Q: My last question begins with a long quote from one of your admirers …A: Who is this?
Q: You will know him when I finish the quote. He was reported to have said at your 66th birthday that you are “the only surviving member of Zanu-PF’s first Politburo meeting because in the first days the President did not attend the Politburo. All the others who attended the first meetings are now dead. I’m sure he is alive for a reason which we all know”. The admirer was implying that God has preserved you for the presidency. Interestingly, today, from inside and outside the country many people see you as the leading candidate to succeed President Mugabe. Are they right in their assessments?A: No, they are totally wrong. Before we called it a Politburo, it was the National Executive Committee or NEC. We were only 12 members. And Mugabe was chairing it. I don’t know whether every member of the NEC is dead. At least, Mugabe is there, I am there, Teurai Mujuru is there, she was the only female member of the NEC.
Then we introduced the Politburo when we came into the country from exile. Initially it was only the heads of departments of the party who were members of the Politburo. And Mugabe was chairing it again. There is no time that Mugabe was not chairing. Looking back since 1977, I have been there throughout, first as NEC member, and from 1984 when the Politburo was introduced, as a Politburo member.
Again, looking at the Politburo members from that time who are still alive, there is Mugabe, there is myself, there is Teurai Mujuru. Who else is alive? I will tell you when I remember their names. But later on, the deputy heads of departments of Zanu-PF were made Politburo members. And that brings in Sekaramayi and others. But throughout the lifespan of the NEC and Politburo, Mugabe has been chairing.

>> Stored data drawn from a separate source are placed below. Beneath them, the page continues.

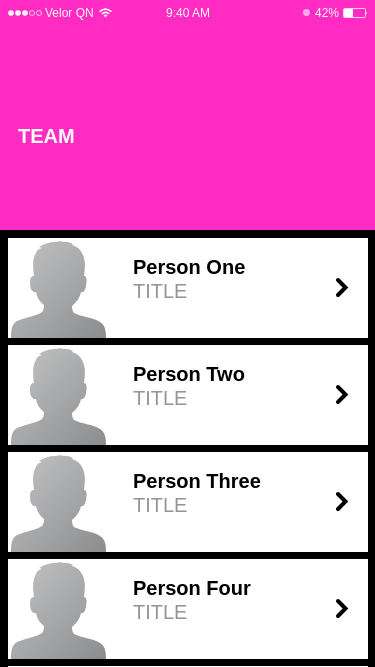
<!DOCTYPE html>
<html lang="en">
<head>
<meta charset="utf-8">
<title>Team</title>
<style>
  :root {
    --pink: #ff2bc2;
    --black: #000;
    --white: #fff;
    --muted: #959595;
  }
  * { box-sizing: border-box; margin: 0; padding: 0; }
  html, body { width: 375px; height: 667px; overflow: hidden; }
  body { font-family: "Liberation Sans", Arial, sans-serif; background: var(--black); }
  .screen { width: 375px; height: 667px; overflow: hidden; display: flex; flex-direction: column; }
  .hero { flex: none; height: 230px; background: var(--pink); color: var(--white); }
  .status { display: grid; grid-template-columns: 1fr auto 1fr; height: 24px; padding: 0 7px 0 8px; font-size: 12px; line-height: 24px; }
  .status-group { display: flex; align-items: center; }
  .status-group.end { justify-content: flex-end; }
  .signal { margin-right: 3px; }
  .wifi { margin-left: 5px; }
  .time { padding-top: 1px; }
  .wireless { width: 7px; height: 7px; margin-right: 5px; border-radius: 50%; background: var(--white); opacity: .6; }
  .battery { margin-left: 4px; }
  h1 { padding: 100px 18px 0; font-size: 20px; line-height: 24px; }
  .team { flex: none; display: flex; flex-direction: column; gap: 7px; padding: 8px 7px 0 8px; list-style: none; }
  .member { flex: none; display: grid; grid-template-columns: 125px 1fr 40px; height: 100px; background: var(--white); color: var(--black); text-decoration: none; }
  .details { padding-top: 17px; font-size: 20px; line-height: 24px; }
  .details h2 { font-size: inherit; }
  .details p { color: var(--muted); }
  .chevron { margin-top: 38px; }
  svg { display: block; }
  .shared { position: absolute; width: 0; height: 0; }
</style>
</head>
<body>
<svg class="shared" aria-hidden="true">
  <defs>
    <linearGradient id="avatar-tone" x1="0" y1="0" x2="1" y2="1">
      <stop offset="0" stop-color="#c4c4c4"/>
      <stop offset=".55" stop-color="#a5a6a8"/>
      <stop offset="1" stop-color="#8b8c8e"/>
    </linearGradient>
    <symbol id="avatar" viewBox="0 0 100 100">
      <path fill="url(#avatar-tone)" d="M3 100C3 91 4 86 9 83C18 79 29 78 34 74Q36 72 36 67C31 63 29 59 28 54C24 55 22 50 22 45C22 40 23 38 26 38C25 30 24 21 28 15Q29 11 34 10L31 9Q39 4 47 4L54 3L53 4Q60 3 65 6L64 7Q71 9 74 15C78 22 77 30 76 38C79 38 79 43 78 48C77 53 75 55 73 54C72 59 69 64 64 68Q64 73 66 75C74 79 84 79 92 84C97 87 98 92 98 100Z"/>
    </symbol>
    <symbol id="chevron" viewBox="0 0 24 24">
      <path d="M10 4L17.5 11.5L10 19" fill="none" stroke="#000" stroke-width="4" stroke-linecap="round" stroke-linejoin="miter"/>
    </symbol>
  </defs>
</svg>
<main class="screen">
  <header class="hero">
    <div class="status">
      <div class="status-group">
        <svg class="signal" width="34" height="8" fill="#fff" aria-label="Signal strength" role="img">
          <circle cx="3" cy="4" r="2.8"/><circle cx="10" cy="4" r="2.8"/><circle cx="17" cy="4" r="2.8"/>
          <g fill="none" stroke="#fff" stroke-width=".7"><circle cx="24" cy="4" r="2.5"/><circle cx="31" cy="4" r="2.5"/></g>
        </svg>
        <span>Velor QN</span>
        <svg class="wifi" width="13" height="10" fill="none" stroke="#fff" stroke-width="1.5" aria-label="Wi-Fi" role="img">
          <path d="M.6 3.6Q6.5 -1.4 12.4 3.6M2.8 6Q6.5 2.8 10.2 6"/>
          <path d="M4.5 7.2Q6.5 5.6 8.5 7.2L6.5 9.5Z" fill="#fff" stroke="none"/>
        </svg>
      </div>
      <span class="time">9:40 AM</span>
      <div class="status-group end">
        <span class="wireless"></span>
        <span>42%</span>
        <svg class="battery" width="25" height="10" aria-label="Battery" role="img">
          <rect x=".5" y=".5" width="22" height="9" rx="1" fill="none" stroke="#fff" stroke-width=".8"/>
          <rect x="1" y="1" width="9" height="8" fill="#fff"/>
          <path d="M23.5 3.5Q25 5 23.5 6.5Z" fill="#fff"/>
        </svg>
      </div>
    </div>
    <h1>TEAM</h1>
  </header>
  <ul class="team">
    <li><a class="member" href="#">
      <svg width="100" height="100" role="img" aria-label="Portrait of Person One"><use href="#avatar"/></svg>
      <div class="details"><h2>Person One</h2><p>TITLE</p></div>
      <svg class="chevron" width="24" height="24" aria-hidden="true"><use href="#chevron"/></svg>
    </a></li>
    <li><a class="member" href="#">
      <svg width="100" height="100" role="img" aria-label="Portrait of Person Two"><use href="#avatar"/></svg>
      <div class="details"><h2>Person Two</h2><p>TITLE</p></div>
      <svg class="chevron" width="24" height="24" aria-hidden="true"><use href="#chevron"/></svg>
    </a></li>
    <li><a class="member" href="#">
      <svg width="100" height="100" role="img" aria-label="Portrait of Person Three"><use href="#avatar"/></svg>
      <div class="details"><h2>Person Three</h2><p>TITLE</p></div>
      <svg class="chevron" width="24" height="24" aria-hidden="true"><use href="#chevron"/></svg>
    </a></li>
    <li><a class="member" href="#">
      <svg width="100" height="100" role="img" aria-label="Portrait of Person Four"><use href="#avatar"/></svg>
      <div class="details"><h2>Person Four</h2><p>TITLE</p></div>
      <svg class="chevron" width="24" height="24" aria-hidden="true"><use href="#chevron"/></svg>
    </a></li>
    <li class="member" aria-hidden="true"></li>
  </ul>
</main>
</body>
</html>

Q: And the people who see you as the leading candidate to succeed President Mugabe, are they right in their assessments?A: No, they are not informed. I think they are outside Zanu-PF. Those inside Zanu-PF know that being vice president or being a member of the Politburo or Central Committee is not a stepping-stone to becoming president. Not at all. A president is elected at the party congress. There are no conditions that you must be at this level or that level to become president. The condition is that you must be a member of Zanu-PF, and anybody can become a member of Zanu-PF. So you can’t say that because I am vice president or a member of the Politburo or a member of the Central Committee, I am nearer to becoming President.
You see, you can be on the road between the State House and Zim House, the President’s official residence across the road. You can throw a stone into the yard of the State House when you are on that road, but someone walking from here to China will arrive first before you arrive in State House if you are on that road. So that is what it is. That is how far it is!
Q: Now this is my very last question I promise: Somebody has said that Zanu-PF as a party thrives on having enemies and that if the party has no enemies, it creates one. Is that why there is so much infighting in the party currently?A: [Laughs heartily]. No, Zanu is democratic. If you create a democratic situation where people are allowed to think freely, people will not agree on anything, and this is where the healthiness of the party is. This is why the party has survived for 52 years now. It is because we allow internal debate. People debate, they disagree, agree, and agree to disagree. Others get thrown out. This is what it is.
But if you coerce people into one straight line, then it is like the MDC [the opposition Movement for Democracy Change]. It breaks! Now there are five MDCs, but there is still only one Zanu-PF in 52 years. It is because we exercise democracy where we allow people to disagree, and they can still sit together and have tea. But when it comes to issues, we differ in order to arrive at the best solution for the party, the best way forward, the best way to arrive at the correct line to preserve the party, the best way to lead the people. That is the reason. It is not creating enemies. It is creating the environment where you are allowed to air your foolishness or wisdom.